Retinopathy of prematurity also known as ROP and Terry syndrome is an eye disorder that affects babies that are born prematurely or babies which have been in intensive neonatal care in which oxygen therapy has been used due to the lungs not being fully developed. In this disorder the blood vessels in the retina are not fully or properly developed due to the early birth or before 31 weeks.
HOW IS ROP DIAGNOSED?
Ophthalmologists perform specialized tests to diagnose ROP in infants. ROP screening does not begin until the infant is four to nine weeks old. The International classification of ROP divides the ROP into 5 stages. Stages 1 and 2 do not cause blindness, while other stages may lead to blindness if left untreated.

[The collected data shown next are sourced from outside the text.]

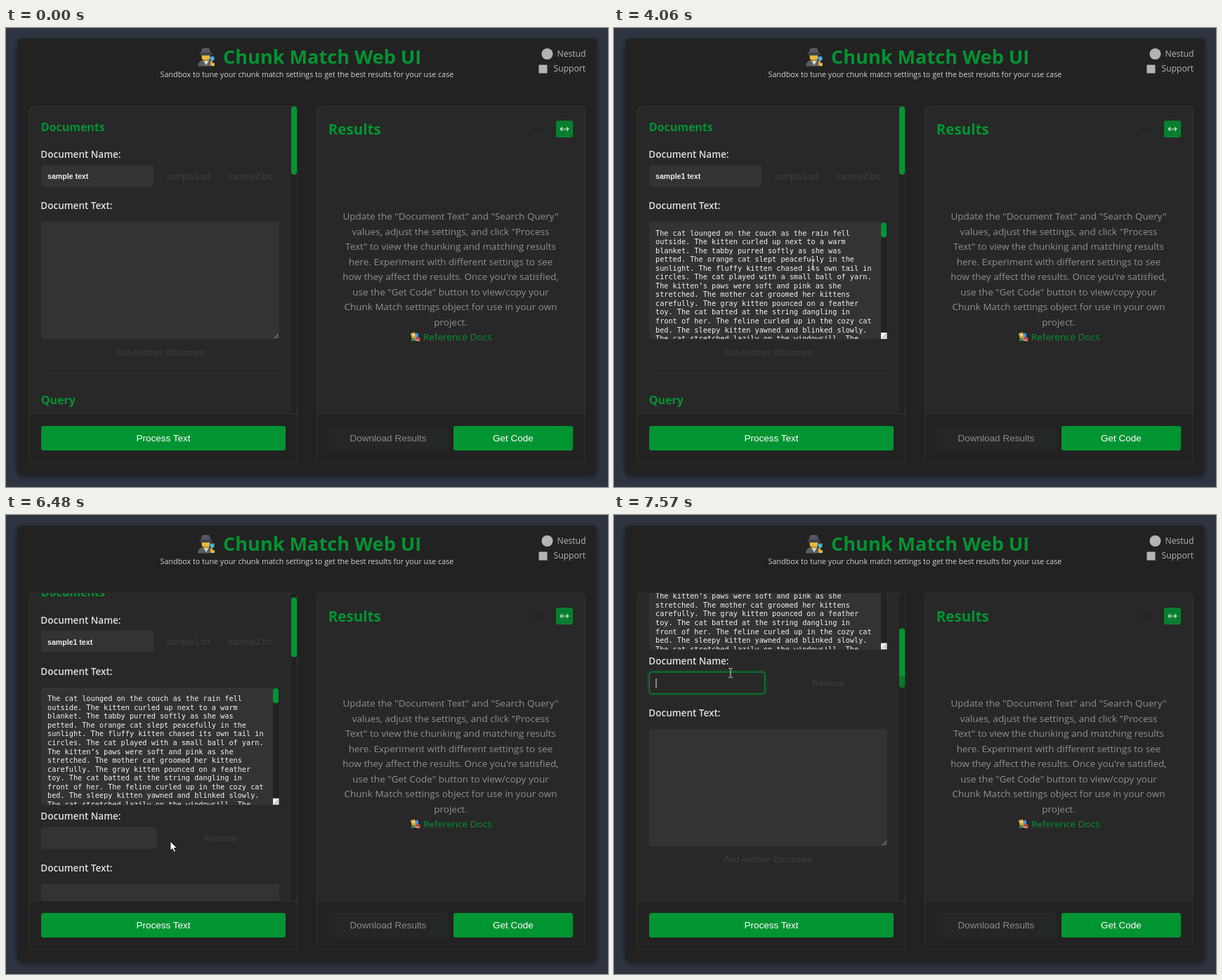
An HTML page that plays this animation: 857 px wide and 654 px high, repeating every 8 s.

```html
<!DOCTYPE html>
<html lang="en">
<head>
<meta charset="utf-8">
<title>Chunk Match Web UI</title>
<style>
  html, body { margin: 0; width: 100%; height: 100%; overflow: hidden; background: #2e3540; }
  svg { display: block; width: 857px; height: 654px; }
  text { font-family: "Open Sans", "Noto Sans", sans-serif; font-size: 13.5px; fill: #8f8f8f; white-space: pre; }
  .mid { text-anchor: middle; }
  .green { fill: #009432; }
  .h1 { font-size: 27.1px; font-weight: 700; fill: #009432; }
  .h2 { font-size: 20.6px; font-weight: 700; fill: #009432; }
  .h3 { font-size: 16px; font-weight: 700; fill: #009432; }
  .sub { font-size: 10.75px; fill: #d2d2d2; }
  .link { font-size: 12.17px; fill: #b4b4b4; }
  .label { font-weight: 600; fill: #dedede; }
  .btn, .ghost, .value, .tip { font-family: "Liberation Sans", Arial, sans-serif; }
  .btn { fill: #fff; }
  .ghost { font-size: 12.17px; fill: #3f3f3f; }
  .value { font-size: 10.6px; font-weight: 700; fill: #ececec; }
  .tip { font-size: 9.7px; fill: #fff; }
  .mono { font-family: "DejaVu Sans Mono", "Liberation Mono", monospace; font-size: 10.23px; fill: #f2f2f2; }
  .panel { fill: #282828; stroke: #333; }
  .field { fill: #333; }
  .line { stroke: #333; }
  .grip { stroke: #aaa; fill: none; }
</style>
</head>
<body>
<svg viewBox="0 0 857 654">
  <defs>
    <clipPath id="bodyClip"><rect x="33" y="111.5" width="373" height="437.5"/></clipPath>
    <clipPath id="areaClip"><rect x="50" y="276" width="330" height="167"/></clipPath>
    <filter id="shadow" x="-5%" y="-5%" width="110%" height="110%">
      <feDropShadow dx="0" dy="2" stdDeviation="4" flood-color="#000" flood-opacity=".45"/>
    </filter>
    <filter id="glow" x="-10%" y="-50%" width="120%" height="200%"><feGaussianBlur stdDeviation="1.5"/></filter>
  </defs>

  <rect width="857" height="654" fill="#2e3540"/>
  <rect x="16" y="15" width="825" height="622" rx="6" fill="#222" filter="url(#shadow)"/>

  <!-- header -->
  <g id="sleuth">
    <path d="M273 54.500q1-8 7-8.500h9q6 1 7 8.500z" fill="#5b5e63"/>
    <path d="M281 46l4 7 4-7z" fill="#d9dde0"/>
    <circle cx="284.500" cy="41.500" r="6" fill="#e9b83c"/>
    <path d="M280 43.500q4.500 4 9 0l-1 3.500h-7z" fill="#b98523"/>
    <path d="M277 36l2-6.500q2-2 5.500-.5 3-1.500 5 .5l2 6.500z" fill="#55585f"/>
    <path d="M274 36.500q10.500-4 21 0-3 3.500-10.500 2.500-7.500 1-10.500-2.500z" fill="#414449"/>
    <path d="M293 46l-1 7" stroke="#d9a531" stroke-width="3"/>
    <circle cx="293.500" cy="43.500" r="3.200" fill="#48b6e8" stroke="#2e6885"/>
    <path d="M292 50h5v4h-5z" fill="#e5b73f"/>
  </g>
  <text class="h1" x="309" y="51">Chunk Match Web UI</text>
  <text class="sub mid" x="428.500" y="70">Sandbox to tune your chunk match settings to get the best results for your use case</text>
  <circle cx="770.500" cy="37" r="8" fill="#b4b4b4"/>
  <text class="link" x="784.500" y="41">Nestud</text>
  <rect x="758.500" y="52.500" width="12" height="12" fill="#b4b4b4"/>
  <text class="link" x="779.500" y="62">Support</text>

  <!-- results panel -->
  <rect class="panel" x="442.500" y="111.500" width="381.500" height="507.500" rx="5"/>
  <path d="M443 549.500h380.500V614q0 4.500-4.500 4.500H447.500q-4.500 0-4.500-4.500z" fill="#222"/>
  <path class="line" d="M443 549.500h381"/>
  <text class="h2" x="458.700" y="152">Results</text>
  <rect x="751" y="142" width="12" height="5" rx="2" fill="#222"/>
  <rect x="783" y="132" width="24" height="24" rx="3" fill="#097e31"/>
  <path d="M789.500 144h11M792 141.200l-2.800 2.800 2.800 2.800M798 141.200l2.800 2.800-2.800 2.800" fill="none" stroke="#dfe9e1" stroke-width="1.100"/>
  <g id="help"></g>
  <g id="books">
    <path d="M576 435l6-1.500 2.500 10-6 1.500z" fill="#d8a93a"/>
    <path d="M578 436.500l4-1 .6 2.500-4 1z" fill="#f0dd9a"/>
    <path d="M577 442h5v4h-5z" fill="#2d8a52"/>
    <path d="M583 435h4v10h-4z" fill="#3b9bd0"/>
    <path d="M584 440l6 1.500-1 5.500-8-2z" fill="#c84a3c"/>
    <path d="M582 444l6 1.500" stroke="#e8e2d4"/>
  </g>
  <text class="green" x="594" y="445">Reference Docs</text>
  <rect x="460" y="567" width="170" height="35" rx="3" fill="#252626"/>
  <text class="btn mid" x="544" y="588.500" style="fill:#8a8a8a">Download Results</text>
  <rect class="green" x="637" y="567" width="170" height="35" rx="3"/>
  <text class="btn mid" x="722" y="588.500">Get Code</text>

  <!-- documents panel -->
  <rect class="panel" x="33.500" y="111.500" width="381" height="507.500" rx="5"/>
  <path d="M34 549.500h380V614q0 4.500-4.500 4.500H38.500q-4.500 0-4.500-4.500z" fill="#222"/>
  <path d="M406 112h4q4 0 4 4v433h-8z" fill="#222"/>
  <g clip-path="url(#bodyClip)"><g id="content">
    <text class="h3" x="49.700" y="146.500">Documents</text>
    <text class="label" x="49.300" y="185">Document Name:</text>
    <rect class="field" x="50" y="195" width="160" height="31" rx="3"/>
    <text class="value" id="docName" x="59" y="215"></text>
    <rect id="sampleBg" x="218.500" y="199" width="81.500" height="25" rx="3" fill="#1f1f1f"/>
    <text class="ghost mid" id="sample" x="259.500" y="215.500">sample1.txt</text>
    <text class="ghost mid" x="347" y="215.500">sample2.txt</text>
    <text class="label" x="49.300" y="258">Document Text:</text>
    <rect class="field" x="50" y="276" width="339" height="167.500" rx="3"/>
    <path class="grip" id="grip" d="M382 442l6-6M385.500 442l2.500-2.500"/>
    <g id="story">
      <rect x="380" y="276" width="8.500" height="158" fill="#222"/>
      <rect class="green" x="380" y="277" width="8" height="21.500" rx="4"/>
      <rect x="380" y="434" width="8.500" height="9" fill="#f4f4f4"/>
      <path d="M382 442l6-6M385.500 442l2.500-2.500" stroke="#777"/>
      <g id="lines" clip-path="url(#areaClip)"></g>
    </g>
    <g id="second">
      <text class="label" x="49.300" y="464.500">Document Name:</text>
      <rect class="field" x="50" y="475" width="164.500" height="31" rx="3"/>
      <g id="focus">
        <rect x="50" y="475" width="164.500" height="31" rx="3" fill="none" stroke="#009432" stroke-width="2.500" opacity=".55" filter="url(#glow)"/>
        <rect x="50.500" y="475.500" width="164" height="30.500" rx="3" fill="#282828" stroke="#009432"/>
        <path id="caret" d="M60 484.500v13" stroke="#e6e6e6"/>
      </g>
      <text class="ghost mid" x="305.500" y="495">Remove</text>
      <text class="label" x="49.300" y="538.500">Document Text:</text>
      <rect class="field" x="50" y="556" width="339" height="167.500" rx="3"/>
      <path class="grip" d="M382 722l6-6M385.500 722l2.500-2.500"/>
    </g>
    <g id="tail">
      <text class="ghost mid" id="add" x="219.500" y="466.500">Add Another Document</text>
      <path class="line" d="M50 491.500h339"/>
      <text class="h3" x="49.700" y="536">Query</text>
    </g>
  </g></g>
  <path class="line" d="M34 549.500h380"/>
  <rect class="green" id="thumb" x="406" y="111.500" width="8" rx="4"/>
  <rect x="406" y="230" width="8" height="16" fill="#222" opacity=".25"/>
  <rect class="green" x="50" y="567" width="348" height="35" rx="3"/>
  <text class="btn mid" x="224" y="588.500">Process Text</text>

  <g id="tooltip">
    <rect x="188.500" y="177.500" width="142" height="17.500" rx="3" fill="#1d1d1d" stroke="#333"/>
    <text class="tip" x="195" y="189.500">load example text document 1</text>
  </g>

  <g id="cursor">
    <circle id="click" r="10" fill="#d6c800" opacity=".8"/>
    <path id="arrow" d="M0 0v13.200l3-2.800 2.200 5 2.300-1-2.200-4.900h4.200z" fill="#fff" stroke="#111" stroke-width=".9"/>
    <path id="hand" d="M-1.500 1.500q1.500-2.500 3 0v5.500l6 1.300q1.600.4 1.500 2.200l-.5 4.500-1.500 4h-7l-5-6.500q-.6-2 1.500-1.700l2 1.700z" fill="#fff" stroke="#111" stroke-width=".9"/>
    <path id="beam" d="M-3-6.500h2l1 1 1-1h2M-3 6.500h2l1-1 1 1h2M0-5.500v11" fill="none" stroke="#d8d8d8"/>
  </g>
</svg>

<script>
const LOOP = 8000;
const GROWTH = 280;      // height of the second document block
const $ = id => document.getElementById(id);

const story = `The cat lounged on the couch as the rain fell
outside. The kitten curled up next to a warm
blanket. The tabby purred softly as she was
petted. The orange cat slept peacefully in the
sunlight. The fluffy kitten chased its own tail in
circles. The cat played with a small ball of yarn.
The kitten’s paws were soft and pink as she
stretched. The mother cat groomed her kittens
carefully. The gray kitten pounced on a feather
toy. The cat batted at the string dangling in
front of her. The feline curled up in the cozy cat
bed. The sleepy kitten yawned and blinked slowly.
The cat stretched lazily on the windowsill. The`;

const help = `Update the "Document Text" and "Search Query"
values, adjust the settings, and click "Process
Text" to view the chunking and matching results
here. Experiment with different settings to see
how they affect the results. Once you're satisfied,
use the "Get Code" button to view/copy your
Chunk Match settings object for use in your own
project.`;

function addLines(parent, text, cls, x, y, step) {
  text.split("\n").forEach((line, i) => {
    const el = document.createElementNS("http://www.w3.org/2000/svg", "text");
    el.setAttribute("class", cls);
    el.setAttribute("x", x);
    el.setAttribute("y", y + i * step);
    el.textContent = line;
    parent.append(el);
  });
}
addLines($("lines"), story, "mono", 59, 295.5, 12.55);
addLines($("help"), help, "mid", 633, 273, 21.5);

// rows of [time, ...values]
const path = [
  [1490, 701, 151], [1625, 610, 172], [1760, 500, 204], [1900, 385, 227], [2030, 303, 228],
  [2166, 271, 222], [2300, 260, 217], [3600, 260, 217], [3720, 268, 238], [3860, 278, 280],
  [4059, 283, 337], [4200, 274, 395], [4400, 252, 451], [4600, 241, 460], [4940, 234, 465],
  [6560, 234, 465], [6763, 232, 453], [6900, 220, 410], [7035, 198, 335], [7160, 178, 268],
  [7235, 172, 244], [7365, 166, 225]
];
const scrolling = [
  [6350, 0], [6425, 7], [6492, 30], [6560, 76], [6628, 131], [6695, 180], [6763, 217],
  [6830, 238], [6898, 248], [6966, 251.5]
];
const shapes = [
  [0, "none"], [1485, "arrow"], [2080, "hand"], [3730, "arrow"], [3870, "beam"],
  [4470, "hand"], [5890, "arrow"], [6600, "beam"], [7090, "arrow"], [7225, "beam"]
];

function tween(rows, t) {
  const i = rows.findIndex(r => r[0] > t);
  if (i === 0) return rows[0].slice(1);
  if (i < 0) return rows[rows.length - 1].slice(1);
  const a = rows[i - 1], b = rows[i], p = (t - a[0]) / (b[0] - a[0]);
  return a.slice(1).map((v, k) => v + (b[k + 1] - v) * p);
}
const ramp = (t, a, b) => Math.min(1, Math.max(0, (t - a) / (b - a)));
const pulse = (t, a, b, c, d) => ramp(t, a, b) - ramp(t, c, d);
const within = (t, a, b) => t >= a && t < b;
const show = (id, on) => $(id).style.display = on ? "" : "none";
const shift = (id, x, y) => $(id).setAttribute("transform", `translate(${x} ${y})`);
const grey = p => { const v = Math.round(63 + 192 * p); return `rgb(${v},${v},${v})`; };

function render(t) {
  const tick = 1490 + Math.floor((t - 1490 + 16) / 67.6) * 67.6;
  const [x, y] = tween(path, tick);
  const [scroll] = tween(scrolling, tick);
  const loaded = t >= 3060, added = t >= 5890;

  shift("cursor", x, y);
  const shape = shapes.filter(s => s[0] <= t).pop()[1];
  for (const s of ["arrow", "hand", "beam"]) show(s, s === shape);
  show("click", within(t, 2920, 3060) || within(t, 5760, 5890) || within(t, 7510, 7570));

  const hover = pulse(tick, 2030, 2180, 3690, 3830);
  $("sampleBg").style.opacity = hover;
  $("sample").style.fill = grey(hover);
  $("tooltip").style.opacity = pulse(tick, 2110, 2310, 3640, 3770);
  $("add").style.fill = grey(added ? 0 : ramp(tick, 4440, 4640));

  $("docName").textContent = loaded ? "sample1 text" : "sample text";
  show("story", loaded);
  show("grip", !loaded);
  show("second", added);
  shift("tail", 0, added ? GROWTH : 0);
  shift("content", 0, -scroll);
  shift("thumb", 0, scroll * 0.198);
  $("thumb").setAttribute("height", added ? 85 : 97.5);
  show("focus", t >= 7510);
  show("caret", t >= 7510);
}

const start = performance.now();
function frame() {
  render((performance.now() - start) % LOOP);
  requestAnimationFrame(frame);
}
frame();
</script>
</body>
</html>
```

Ophthalmologists perform eye check up after dilating eye drops are administered
HOW IS ROP TREATED?
Early treatment has been shown to improve a baby's chances for normal vision. Treatment should start within 72 hours of the eye exam. Some babies with ""plus disease"" need immediate treatment.
• Laser therapy (photocoagulation) may be used to prevent complications of advanced ROP.
• The laser stops the abnormal blood vessels from growing.
• The treatment can be done in the nursery using portable equipment. To work well, it must be done before the retina develops scarring or detaches from the rest of the eye.
• Other treatments, such as injecting an antibody that blocks VEGF (a blood vessel growth factor) into the eye, are still being studied.
DID YOU KNOW?
Rop occurs in both eyes and is the most common cause of visual loss among children.